1. Help With IRS Audits

The IRS has a complicated structure for dealing with tax audits. In my experience, the process has often been adversarial, hostile and time consuming. An auditor will almost always use the harshest interpretation of federal tax law in order to generate the largest possible tax liability.

Having an advocate is a real benefit here. If you are being audited by the IRS, much needs to be done — and carefully. These cases are not for the faint of heart. Issues must be addressed and evidence organized quickly with an experienced tax representative who is familiar with both your legal rights and the IRS administrative and judicial processes.

2. IRS Appeals

Many IRS auditors believe their decisions to be final — but they’re wrong. There are several levels of administrative appeals that are heard by much more educated and experienced appeals agents, who frequently are seeking the right result. Don’t be intimidated by an IRS auditor.

3. Litigation

There are two ways to litigate a tax case. If you haven’t paid the tax you owe, you can file suit in the United States Tax Court. Or, if you have already paid the taxes, you can file suit in the United States District Court.

A. U.S. Tax Court

If you are audited and dissatisfied with the audit results, you can appeal your case to an IRS appeals agent. If you are dissatisfied with the appeals agent’s decision, you can appeal it to the U.S. Tax Court, and attempt to resolve your case with an IRS attorney. These cases are frequently settled without the expense of a trial, and are often reviewed by an impartial and competent attorney. The IRS cannot collect taxes while you pursue these appeals and litigation. Again, the taxes don’t have to be paid until these proceedings are concluded.

B. U.S. District Court

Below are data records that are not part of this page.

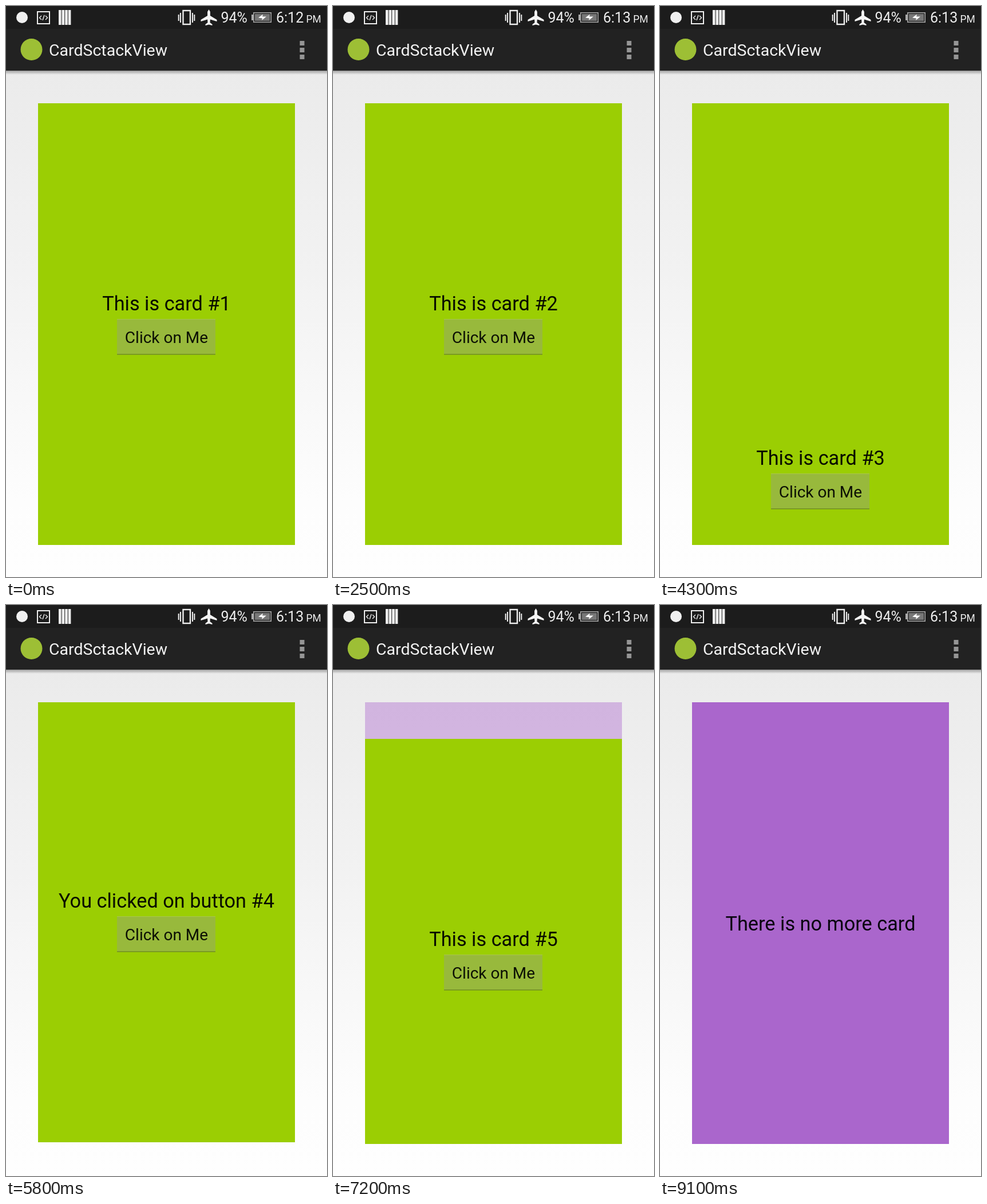
Recreate the animation shown at these times as an HTML page with a canvas. Size 561x998 px, loop 9.2 s.

```html
<!DOCTYPE html>
<html lang="en">
<head>
<meta charset="utf-8">
<title>Card stack</title>
<style>
  html, body { margin: 0; width: 561px; height: 998px; overflow: hidden; }
  canvas { display: block; }
</style>
</head>
<body>
<canvas id="stage" width="561" height="998"></canvas>
<script>
const ctx = document.getElementById('stage').getContext('2d');
const LOOP = 9200;
const STEP = 100;
const CARD = { x: 56, y: 170, w: 449, h: 772 };
const MID = CARD.x + CARD.w / 2;
const CLICK_AT = 5100;
const MINUTE_AT = 2000;

// When each card starts to leave, how long it takes, and which way (-1 is up).
const swipes = [
  { start: 1550, time: 870, dir: -1 },
  { start: 2650, time: 797, dir: 1 },
  { start: 3850, time: 761, dir: 1 },
  { start: 5745, time: 885, dir: -1 },
  { start: 6950, time: 865, dir: 1 }
];

function rect(x, y, w, h, color) {
  ctx.fillStyle = color;
  ctx.fillRect(x, y, w, h);
}

function disc(x, y, r, color) {
  ctx.fillStyle = color;
  ctx.beginPath();
  ctx.arc(x, y, r, 0, Math.PI * 2);
  ctx.fill();
}

function path(points, closed) {
  ctx.beginPath();
  points.forEach(([x, y]) => ctx.lineTo(x, y));
  if (closed) ctx.closePath();
}

function label(text, x, y, size, color, align = 'left') {
  ctx.font = `${size}px Roboto, sans-serif`;
  ctx.textAlign = align;
  ctx.fillStyle = color;
  ctx.fillText(text, x, y);
}

function drawBackground() {
  const shade = ctx.createLinearGradient(0, 114, 0, 998);
  shade.addColorStop(0, '#ebebeb');
  shade.addColorStop(0.4, '#f2f2f2');
  shade.addColorStop(0.85, '#fdfdfd');
  shade.addColorStop(1, '#fefefe');
  rect(0, 0, 561, 998, shade);
}

function drawCodeIcon() {
  ctx.lineWidth = 2;
  ctx.strokeRect(55, 10, 21, 21);
  ctx.lineWidth = 1.4;
  [[[62, 17], [58.5, 20.5], [62, 24]],
   [[67, 16], [64, 25]],
   [[69, 17], [72.5, 20.5], [69, 24]]].forEach(points => {
    path(points);
    ctx.stroke();
  });
}

function drawVibrateIcon() {
  ctx.lineWidth = 2.4;
  ctx.strokeRect(309.5, 8, 12.5, 24);
  for (const side of [-1, 1]) {
    rect(315.5 + side * 10.5 - 1, 12, 2, 17, '#eee');
    rect(315.5 + side * 13.8 - 1, 15, 2, 11, '#eee');
  }
}

function drawPlane() {
  const half = [[0, -14], [2.4, -10], [2.4, -3], [14, 4], [14, 7],
    [2.4, 3.5], [2, 9], [6, 12], [6, 14], [0, 12.5]];
  const mirror = half.map(([x, y]) => [-x, y]).reverse();
  path([...half, ...mirror].map(([x, y]) => [x + 354.5, y + 20]), true);
  ctx.fillStyle = '#f4f4f4';
  ctx.fill();
}

function drawBattery() {
  rect(429, 15, 4, 10, '#aaa');
  rect(432, 11, 32, 18, '#aaa');
  rect(433.5, 12.5, 29, 15, '#222');
  rect(435, 14, 26, 12, '#777');
  path([[441, 20.5], [449, 14.5], [448, 18.5], [455, 18.5],
    [447, 25], [448, 21.5]], true);
  ctx.fillStyle = '#fff';
  ctx.fill();
}

function drawBars(t) {
  const shadow = ctx.createLinearGradient(0, 113, 0, 120);
  shadow.addColorStop(0, 'rgba(0,0,0,.32)');
  shadow.addColorStop(1, 'rgba(0,0,0,0)');
  rect(0, 113, 561, 7, shadow);
  rect(0, 0, 561, 40, '#1c1c1c');
  rect(0, 40, 561, 73, '#222');

  ctx.strokeStyle = '#eee';
  disc(28, 20, 10, '#f0f0f0');
  drawCodeIcon();
  for (let i = 0; i < 4; i++) rect(92 + i * 5.6, 7, 4.6, 26, '#eee');
  drawVibrateIcon();
  drawPlane();
  drawBattery();
  label('94%', 375.5, 29, 25, '#eee');
  label(t < MINUTE_AT ? '6:12' : '6:13', 472, 29, 25, '#eee');
  label('PM', 524.5, 29, 17.5, '#eee');

  disc(44.5, 76, 19, '#9dbf35');
  label('CardSctackView', 75, 87, 28.5, '#f2f2f2');
  for (let i = 0; i < 3; i++) rect(513.5, 61 + i * 12, 8, 8, '#959595');
}

function drawButton() {
  rect(194, 547.5, 172, 61.5, '#98b93c');
  rect(194, 547, 172, 1, '#a8c64e');
  rect(194, 608, 172, 1.6, '#739027');
  label('Click on Me', MID, 589, 28, '#0c1004', 'center');
}

function drawCard(index, t, shift, alpha) {
  ctx.save();
  ctx.globalAlpha = alpha;
  ctx.translate(0, shift);
  const last = index === swipes.length;
  rect(CARD.x, CARD.y, CARD.w, CARD.h, last ? '#aa66cc' : '#9bce03');
  if (last) {
    label('There is no more card', MID, 569, 34.3, '#090510', 'center');
  } else {
    const clicked = index === 3 && t >= CLICK_AT;
    const words = clicked ? 'You clicked on button #' : 'This is card #';
    label(words + (index + 1), MID, 532, 34.3, '#080c00', 'center');
    drawButton();
  }
  ctx.restore();
}

function drawStack(t) {
  const top = swipes.filter(s => t >= s.start + s.time).length;
  const swipe = swipes[top];
  const progress = swipe ? Math.max(0, (t - swipe.start) / swipe.time) : 0;
  const shift = swipe ? Math.round(swipe.dir * CARD.h * progress ** 2) : 0;

  ctx.save();
  ctx.beginPath();
  ctx.rect(CARD.x, CARD.y, CARD.w, CARD.h);
  ctx.clip();
  // The next card fades in over the first fifth of the travel.
  if (shift) drawCard(top + 1, t, 0, Math.min(1, 5 * Math.abs(shift) / CARD.h));
  drawCard(top, t, shift, 1);
  ctx.restore();
}

function draw(now) {
  const t = Math.floor((now % LOOP) / STEP) * STEP;
  drawBackground();
  drawStack(t);
  drawBars(t);
}

const begin = performance.now();
function tick() {
  draw(performance.now() - begin);
  requestAnimationFrame(tick);
}
tick();
</script>
</body>
</html>
```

If you were audited in the past and consented to an audit liability — and perhaps have even paid part of it — you should know that the original audit can still be reopened. If the new auditor fails to correct an erroneous audit report, you may appeal to the IRS appeals division for relief and, if necessary, file suit in the U.S. District Court.